The misfit Pembina River 1 occupies the floor of a glacial spillway that carried water from glacial Lake Hind, to the west, into glacial Lake Agassiz. Here the spillway has an asymmetrical cross-profile because the channel slid off to the southwest cutting a steep bank 2 and leaving behind a gentle slope on the northeast 3. Several small lakes 4 exist on the south wall of the spillway in low-lying land between slumped blocks.
Almost all the southwest side is covered by riverine gallery forest 5, including in this area cottonwood (Populus deltoides), Manitoba maple (Acer negundo), green ash (Fraxinus pennsylvanica), willow (Salix spp), and basswood (Tilia americana). Elms (Ulmus americana) that used to exist here are dying because of Dutch elm disease. Similar forest exists on the northeast wall 6, but here on southwest-facing slopes the microclimate is drier leading to patches of grassland 7. Forest also exists along the course of the Pembina River 8.
As in previous figures the main criterion for identifying forest is its dark tone, but in this case the scale is large enough that, using a magnifying lens with the original photo, the rounded crowns of the deciduous trees can be identified; they produce a mottled texture 9.
The Pembina River with numerous cutoffs 10 meanders southeastward through the area. Some land has been cleared for agriculture along the valley floor 11 and on flatland south of the valley 12. Clusters of farm buildings 13 can be seen in both locations.

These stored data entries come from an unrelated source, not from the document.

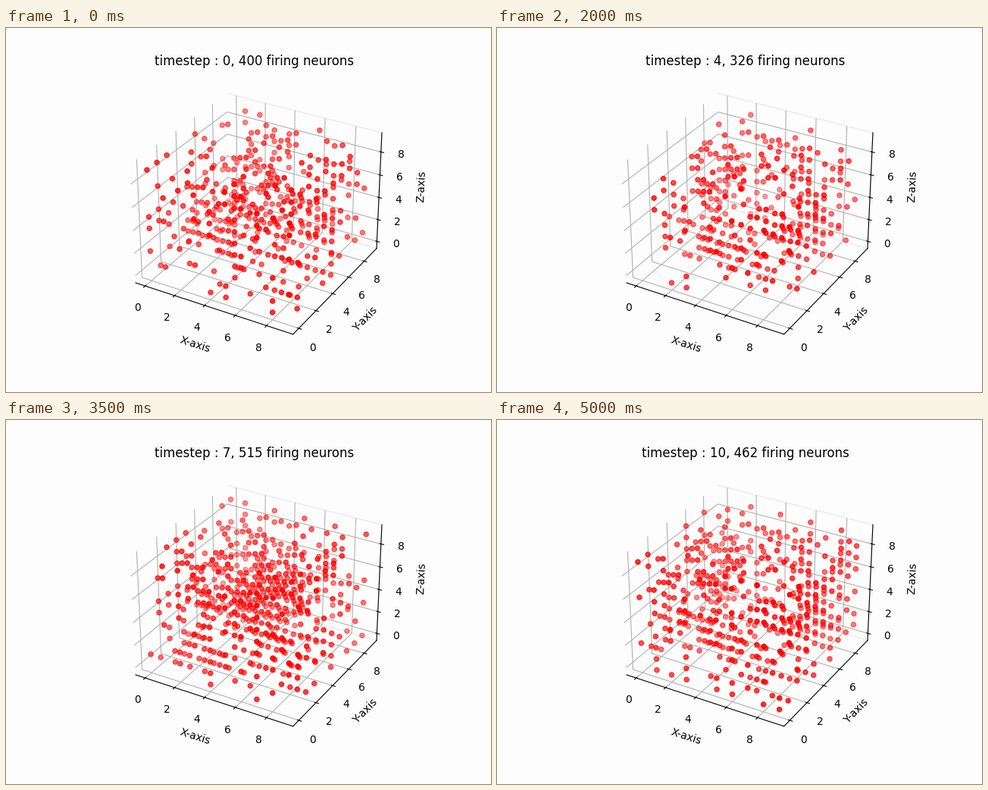
A matplotlib script that plays this animation: 640 by 480 pixels, repeating every 5500 ms.

```python
import numpy as np
import matplotlib.pyplot as plt
from matplotlib.animation import FuncAnimation

N = 10
STEPS = 11
PAPER = "#fdfdfd"

# How many neurons join the wave at steps 1, 2, 3, ...
JOINING = [130, 198, 200, 128, 130, 100, 55, 30, 19, 6]

# Axis spans that differ from the full lattice, as (x, y, z)
FULL = (0, 9)
SPANS = {
    1: ((1, 8), (1, 8), (1, 8)),
    2: ((1, 8), FULL, FULL),
    3: ((1, 9), FULL, FULL),
}

rng = np.random.default_rng(7)
cells = np.indices((N, N, N)).reshape(3, -1).T
seeded = rng.permutation(len(cells)) < 400

# A tall core fires first, then a wave that grows more ragged outwards;
# the x faces are reached late.
offset = np.abs(cells - (4.8, 4.9, 4.8)) / (1, 1, 1.35)
delay = np.linalg.norm(offset, ord=3, axis=1) * rng.uniform(0.7, 1.3, len(cells))
delay += 1.0 * (cells[:, 0] == 0) + 0.5 * (cells[:, 0] == 9)
rank = np.argsort(np.argsort(delay))
first = 1 + np.searchsorted(np.cumsum(JOINING), rank, side="right")


def firing(t):
    """Neurons firing at step t: once reached, each fires every other step."""
    if t == 0:
        return cells[seeded]
    return cells[(first <= t) & ((t - first) % 2 == 0)]


def padded(lo, hi):
    """Data span with the usual 5 % margin plus the 3D view margin."""
    pad = 0.05 * (hi - lo)
    pad += (hi - lo + 2 * pad) / 48
    return lo - pad, hi + pad


fig = plt.figure(figsize=(6.4, 4.8), dpi=100, facecolor=PAPER)
ax = fig.add_subplot(projection="3d", facecolor=PAPER)
ax.set_xlabel("X-axis")
ax.set_ylabel("Y-axis")
ax.set_zlabel("Z-axis")
ax.xaxis.pane.set_visible(False)
ax.zaxis.pane.set_visible(False)
ax.yaxis.pane.set(fill=False, edgecolor="#ebebeb", alpha=1)

dots = None


def draw(t):
    global dots
    if dots is not None:
        dots.remove()
    on = firing(t)
    dots = ax.scatter(*on.T, c="red", marker="o")
    setters = (ax.set_xlim, ax.set_ylim, ax.set_zlim)
    for set_lim, span in zip(setters, SPANS.get(t, (FULL,) * 3)):
        set_lim(*padded(*span))
    ax.set_title(f"timestep : {t}, {len(on)} firing neurons")
    return [dots]


anim = FuncAnimation(fig, draw, frames=STEPS, interval=500, repeat=True,
                     repeat_delay=0, blit=False)
plt.show()
```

Only one road 14 crosses the Pembina, but numerous forest trails 15 exist on both sides of this valley.